#### ENTRIES SHOWN:
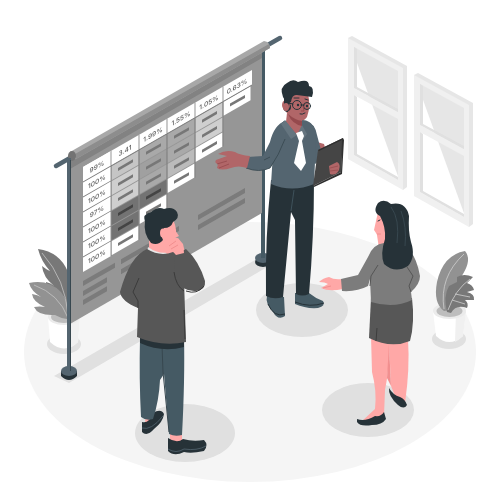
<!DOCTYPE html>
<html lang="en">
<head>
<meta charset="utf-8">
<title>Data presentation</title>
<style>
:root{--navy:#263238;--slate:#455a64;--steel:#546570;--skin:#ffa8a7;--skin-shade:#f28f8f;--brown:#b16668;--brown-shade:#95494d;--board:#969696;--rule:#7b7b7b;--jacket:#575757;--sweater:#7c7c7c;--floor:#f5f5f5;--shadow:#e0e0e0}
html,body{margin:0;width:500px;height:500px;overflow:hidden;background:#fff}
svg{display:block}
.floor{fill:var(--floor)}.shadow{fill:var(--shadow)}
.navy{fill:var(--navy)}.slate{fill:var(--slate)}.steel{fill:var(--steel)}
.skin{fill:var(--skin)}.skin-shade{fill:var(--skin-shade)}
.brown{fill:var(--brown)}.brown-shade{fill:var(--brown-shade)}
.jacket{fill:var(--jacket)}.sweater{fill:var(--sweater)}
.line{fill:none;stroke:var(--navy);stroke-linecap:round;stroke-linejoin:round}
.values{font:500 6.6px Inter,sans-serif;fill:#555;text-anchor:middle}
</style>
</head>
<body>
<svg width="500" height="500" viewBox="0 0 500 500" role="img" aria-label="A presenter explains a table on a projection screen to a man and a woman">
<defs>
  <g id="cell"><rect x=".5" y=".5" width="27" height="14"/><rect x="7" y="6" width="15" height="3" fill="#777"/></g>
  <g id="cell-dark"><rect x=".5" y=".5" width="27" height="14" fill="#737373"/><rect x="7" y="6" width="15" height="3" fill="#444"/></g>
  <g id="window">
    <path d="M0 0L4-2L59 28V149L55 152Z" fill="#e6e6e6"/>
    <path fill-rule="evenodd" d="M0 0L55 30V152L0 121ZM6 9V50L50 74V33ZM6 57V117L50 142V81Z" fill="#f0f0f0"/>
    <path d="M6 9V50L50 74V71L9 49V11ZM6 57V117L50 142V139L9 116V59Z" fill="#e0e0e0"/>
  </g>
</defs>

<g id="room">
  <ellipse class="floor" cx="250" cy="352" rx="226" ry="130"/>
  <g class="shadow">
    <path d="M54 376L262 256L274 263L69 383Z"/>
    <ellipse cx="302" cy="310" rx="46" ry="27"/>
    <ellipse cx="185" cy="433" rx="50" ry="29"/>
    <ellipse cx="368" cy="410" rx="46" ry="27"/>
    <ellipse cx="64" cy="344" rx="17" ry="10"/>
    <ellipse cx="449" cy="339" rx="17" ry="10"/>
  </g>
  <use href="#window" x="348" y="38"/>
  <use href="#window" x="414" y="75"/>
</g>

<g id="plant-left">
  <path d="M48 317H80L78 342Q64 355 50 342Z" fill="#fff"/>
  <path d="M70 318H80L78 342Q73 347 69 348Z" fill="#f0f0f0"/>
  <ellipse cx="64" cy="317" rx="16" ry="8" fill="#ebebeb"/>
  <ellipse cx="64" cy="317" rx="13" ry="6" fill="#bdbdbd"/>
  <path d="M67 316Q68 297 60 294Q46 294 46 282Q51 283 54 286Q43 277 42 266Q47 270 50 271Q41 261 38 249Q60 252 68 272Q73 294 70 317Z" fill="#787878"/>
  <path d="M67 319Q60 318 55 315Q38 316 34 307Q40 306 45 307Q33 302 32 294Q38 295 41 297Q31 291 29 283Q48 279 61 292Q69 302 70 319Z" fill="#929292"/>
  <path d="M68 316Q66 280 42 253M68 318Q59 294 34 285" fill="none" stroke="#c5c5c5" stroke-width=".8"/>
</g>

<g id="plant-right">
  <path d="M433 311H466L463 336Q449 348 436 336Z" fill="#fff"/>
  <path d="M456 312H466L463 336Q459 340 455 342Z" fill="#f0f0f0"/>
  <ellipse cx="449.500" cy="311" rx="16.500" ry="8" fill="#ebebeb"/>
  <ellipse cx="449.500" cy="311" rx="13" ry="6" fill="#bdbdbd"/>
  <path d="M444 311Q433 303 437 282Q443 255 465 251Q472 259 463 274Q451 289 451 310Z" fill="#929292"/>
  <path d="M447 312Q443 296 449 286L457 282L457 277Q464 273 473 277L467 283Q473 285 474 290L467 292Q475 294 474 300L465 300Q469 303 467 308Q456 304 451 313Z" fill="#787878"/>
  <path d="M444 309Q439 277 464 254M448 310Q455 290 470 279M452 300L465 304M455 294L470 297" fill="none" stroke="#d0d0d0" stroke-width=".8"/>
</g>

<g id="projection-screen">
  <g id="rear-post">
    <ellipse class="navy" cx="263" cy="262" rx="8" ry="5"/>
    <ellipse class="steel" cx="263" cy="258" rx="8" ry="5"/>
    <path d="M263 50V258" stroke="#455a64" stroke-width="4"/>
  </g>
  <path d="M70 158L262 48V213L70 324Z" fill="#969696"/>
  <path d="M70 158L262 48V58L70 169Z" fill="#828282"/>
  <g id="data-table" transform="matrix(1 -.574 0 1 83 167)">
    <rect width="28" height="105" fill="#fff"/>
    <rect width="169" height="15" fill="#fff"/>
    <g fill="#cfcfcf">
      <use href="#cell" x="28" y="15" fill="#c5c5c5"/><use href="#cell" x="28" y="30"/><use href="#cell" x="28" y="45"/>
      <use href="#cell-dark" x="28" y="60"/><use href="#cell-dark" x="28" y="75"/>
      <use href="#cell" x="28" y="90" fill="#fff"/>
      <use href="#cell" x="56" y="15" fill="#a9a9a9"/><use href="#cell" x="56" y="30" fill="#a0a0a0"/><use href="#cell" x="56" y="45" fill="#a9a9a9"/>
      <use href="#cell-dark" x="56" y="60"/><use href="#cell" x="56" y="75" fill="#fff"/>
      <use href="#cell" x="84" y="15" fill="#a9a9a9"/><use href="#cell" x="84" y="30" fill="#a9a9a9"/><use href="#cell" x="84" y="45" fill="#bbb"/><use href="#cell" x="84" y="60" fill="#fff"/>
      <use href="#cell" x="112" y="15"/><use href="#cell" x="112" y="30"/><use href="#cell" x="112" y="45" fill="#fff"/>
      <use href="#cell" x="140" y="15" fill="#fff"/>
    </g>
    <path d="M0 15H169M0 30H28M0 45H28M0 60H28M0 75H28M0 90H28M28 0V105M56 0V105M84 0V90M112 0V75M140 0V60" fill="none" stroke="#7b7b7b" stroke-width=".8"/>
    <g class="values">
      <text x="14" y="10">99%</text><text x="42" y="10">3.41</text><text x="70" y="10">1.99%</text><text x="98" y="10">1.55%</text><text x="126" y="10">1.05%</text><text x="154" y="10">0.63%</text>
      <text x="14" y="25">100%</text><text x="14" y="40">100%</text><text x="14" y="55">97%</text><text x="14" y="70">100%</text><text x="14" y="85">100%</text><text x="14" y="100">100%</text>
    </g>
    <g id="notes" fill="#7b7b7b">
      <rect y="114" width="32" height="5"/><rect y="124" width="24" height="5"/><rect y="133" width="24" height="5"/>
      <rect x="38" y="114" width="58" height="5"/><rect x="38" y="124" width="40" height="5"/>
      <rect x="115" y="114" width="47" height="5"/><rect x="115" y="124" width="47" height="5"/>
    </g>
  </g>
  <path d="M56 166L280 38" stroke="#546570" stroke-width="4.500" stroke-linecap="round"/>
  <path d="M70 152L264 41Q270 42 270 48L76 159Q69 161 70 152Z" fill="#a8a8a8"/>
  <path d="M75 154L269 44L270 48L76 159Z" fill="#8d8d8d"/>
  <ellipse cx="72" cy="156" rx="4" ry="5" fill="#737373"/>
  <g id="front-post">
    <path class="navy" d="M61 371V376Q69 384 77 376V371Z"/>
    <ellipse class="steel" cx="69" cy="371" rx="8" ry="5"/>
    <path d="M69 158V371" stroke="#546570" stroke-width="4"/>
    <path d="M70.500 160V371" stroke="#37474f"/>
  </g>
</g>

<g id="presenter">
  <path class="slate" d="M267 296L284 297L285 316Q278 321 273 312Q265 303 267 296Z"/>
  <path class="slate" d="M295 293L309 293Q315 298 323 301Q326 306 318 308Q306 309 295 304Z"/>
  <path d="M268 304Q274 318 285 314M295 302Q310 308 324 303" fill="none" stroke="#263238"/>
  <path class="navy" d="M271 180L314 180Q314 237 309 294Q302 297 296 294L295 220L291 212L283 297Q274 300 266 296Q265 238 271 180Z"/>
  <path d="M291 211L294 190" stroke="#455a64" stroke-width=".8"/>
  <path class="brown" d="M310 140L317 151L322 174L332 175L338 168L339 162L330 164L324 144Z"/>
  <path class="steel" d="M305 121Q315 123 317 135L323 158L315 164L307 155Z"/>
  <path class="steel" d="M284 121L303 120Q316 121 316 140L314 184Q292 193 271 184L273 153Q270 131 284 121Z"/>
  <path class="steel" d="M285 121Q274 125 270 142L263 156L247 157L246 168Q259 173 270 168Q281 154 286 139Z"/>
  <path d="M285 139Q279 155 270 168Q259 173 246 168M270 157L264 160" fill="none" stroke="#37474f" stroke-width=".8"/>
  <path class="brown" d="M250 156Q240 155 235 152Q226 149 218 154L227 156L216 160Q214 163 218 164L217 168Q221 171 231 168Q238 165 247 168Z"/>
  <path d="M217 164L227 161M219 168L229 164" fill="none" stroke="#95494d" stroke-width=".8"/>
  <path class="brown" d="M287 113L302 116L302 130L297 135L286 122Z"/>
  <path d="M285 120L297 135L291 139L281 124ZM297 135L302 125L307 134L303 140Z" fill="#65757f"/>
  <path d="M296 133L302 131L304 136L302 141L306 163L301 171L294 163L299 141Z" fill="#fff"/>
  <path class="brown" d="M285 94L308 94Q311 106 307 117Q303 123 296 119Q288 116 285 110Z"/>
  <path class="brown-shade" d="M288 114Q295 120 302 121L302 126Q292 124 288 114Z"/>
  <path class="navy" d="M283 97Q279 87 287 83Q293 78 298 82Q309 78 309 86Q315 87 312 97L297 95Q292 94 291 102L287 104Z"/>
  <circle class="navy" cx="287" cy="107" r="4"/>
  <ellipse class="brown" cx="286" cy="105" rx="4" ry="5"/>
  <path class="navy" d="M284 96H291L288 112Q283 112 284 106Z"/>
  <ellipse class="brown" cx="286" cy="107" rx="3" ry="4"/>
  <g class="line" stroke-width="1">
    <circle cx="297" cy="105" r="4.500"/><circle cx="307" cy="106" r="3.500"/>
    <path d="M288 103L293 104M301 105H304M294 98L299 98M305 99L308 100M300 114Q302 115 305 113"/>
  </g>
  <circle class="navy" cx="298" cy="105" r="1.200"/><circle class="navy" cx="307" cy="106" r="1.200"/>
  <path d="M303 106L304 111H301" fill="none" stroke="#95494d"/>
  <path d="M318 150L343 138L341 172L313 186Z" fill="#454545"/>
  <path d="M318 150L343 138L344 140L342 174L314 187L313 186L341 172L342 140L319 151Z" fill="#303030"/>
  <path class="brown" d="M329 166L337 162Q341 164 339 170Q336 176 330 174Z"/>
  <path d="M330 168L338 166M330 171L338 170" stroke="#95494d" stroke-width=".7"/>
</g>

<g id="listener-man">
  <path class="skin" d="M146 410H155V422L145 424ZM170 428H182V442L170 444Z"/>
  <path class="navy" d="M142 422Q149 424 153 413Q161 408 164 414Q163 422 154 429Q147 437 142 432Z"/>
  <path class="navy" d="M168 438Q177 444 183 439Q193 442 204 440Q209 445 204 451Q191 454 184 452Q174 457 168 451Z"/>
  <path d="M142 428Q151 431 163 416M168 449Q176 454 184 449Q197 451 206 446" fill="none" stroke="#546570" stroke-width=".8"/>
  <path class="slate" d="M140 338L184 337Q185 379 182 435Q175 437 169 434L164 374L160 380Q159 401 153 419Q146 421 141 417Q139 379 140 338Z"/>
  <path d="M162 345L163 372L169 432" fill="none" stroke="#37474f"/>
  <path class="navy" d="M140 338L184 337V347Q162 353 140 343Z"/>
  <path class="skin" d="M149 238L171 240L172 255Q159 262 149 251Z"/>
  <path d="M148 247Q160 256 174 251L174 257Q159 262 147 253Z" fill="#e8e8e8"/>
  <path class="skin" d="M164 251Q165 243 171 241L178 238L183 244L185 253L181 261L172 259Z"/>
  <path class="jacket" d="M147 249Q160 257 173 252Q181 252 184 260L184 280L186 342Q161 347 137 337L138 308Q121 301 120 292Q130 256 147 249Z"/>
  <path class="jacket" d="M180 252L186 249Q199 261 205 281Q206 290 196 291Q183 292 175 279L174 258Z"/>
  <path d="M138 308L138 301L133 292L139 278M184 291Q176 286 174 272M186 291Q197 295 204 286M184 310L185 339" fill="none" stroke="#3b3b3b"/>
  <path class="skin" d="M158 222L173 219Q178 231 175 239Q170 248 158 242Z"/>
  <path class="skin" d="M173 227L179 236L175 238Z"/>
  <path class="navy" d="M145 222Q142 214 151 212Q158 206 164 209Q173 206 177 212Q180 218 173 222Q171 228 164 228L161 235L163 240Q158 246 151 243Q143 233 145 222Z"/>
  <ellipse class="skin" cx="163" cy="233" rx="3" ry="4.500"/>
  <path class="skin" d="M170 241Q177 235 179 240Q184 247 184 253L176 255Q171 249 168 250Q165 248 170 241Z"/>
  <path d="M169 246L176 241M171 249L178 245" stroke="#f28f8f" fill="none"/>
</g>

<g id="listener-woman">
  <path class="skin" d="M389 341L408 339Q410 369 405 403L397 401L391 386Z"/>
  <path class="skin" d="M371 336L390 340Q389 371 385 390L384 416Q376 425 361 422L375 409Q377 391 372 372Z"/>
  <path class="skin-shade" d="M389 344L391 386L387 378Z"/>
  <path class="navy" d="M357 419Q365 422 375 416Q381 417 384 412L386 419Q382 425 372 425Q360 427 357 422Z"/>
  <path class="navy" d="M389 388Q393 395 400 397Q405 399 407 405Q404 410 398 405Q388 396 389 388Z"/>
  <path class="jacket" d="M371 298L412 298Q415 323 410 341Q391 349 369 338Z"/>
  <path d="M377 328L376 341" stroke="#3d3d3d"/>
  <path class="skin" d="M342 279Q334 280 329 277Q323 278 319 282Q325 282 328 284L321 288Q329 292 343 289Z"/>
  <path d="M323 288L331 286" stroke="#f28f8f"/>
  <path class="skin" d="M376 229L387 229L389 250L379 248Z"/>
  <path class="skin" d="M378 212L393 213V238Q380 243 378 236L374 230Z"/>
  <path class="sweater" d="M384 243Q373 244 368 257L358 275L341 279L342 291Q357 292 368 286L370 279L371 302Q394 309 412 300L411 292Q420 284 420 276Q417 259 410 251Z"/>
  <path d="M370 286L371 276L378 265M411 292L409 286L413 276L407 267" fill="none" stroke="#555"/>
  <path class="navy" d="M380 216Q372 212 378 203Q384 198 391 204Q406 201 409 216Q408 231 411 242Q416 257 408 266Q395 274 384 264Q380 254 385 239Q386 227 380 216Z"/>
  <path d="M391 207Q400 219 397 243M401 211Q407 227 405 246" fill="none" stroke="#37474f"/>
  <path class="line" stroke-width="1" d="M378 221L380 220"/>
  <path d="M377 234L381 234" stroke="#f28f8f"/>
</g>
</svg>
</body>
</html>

#### WORK INSTRUCTION:
The response must give every line from the material above that holds the string "values".

#### OUTPUT FOR THIS EXERCISE:
.values{font:500 6.6px Inter,sans-serif;fill:#555;text-anchor:middle}
    <g class="values">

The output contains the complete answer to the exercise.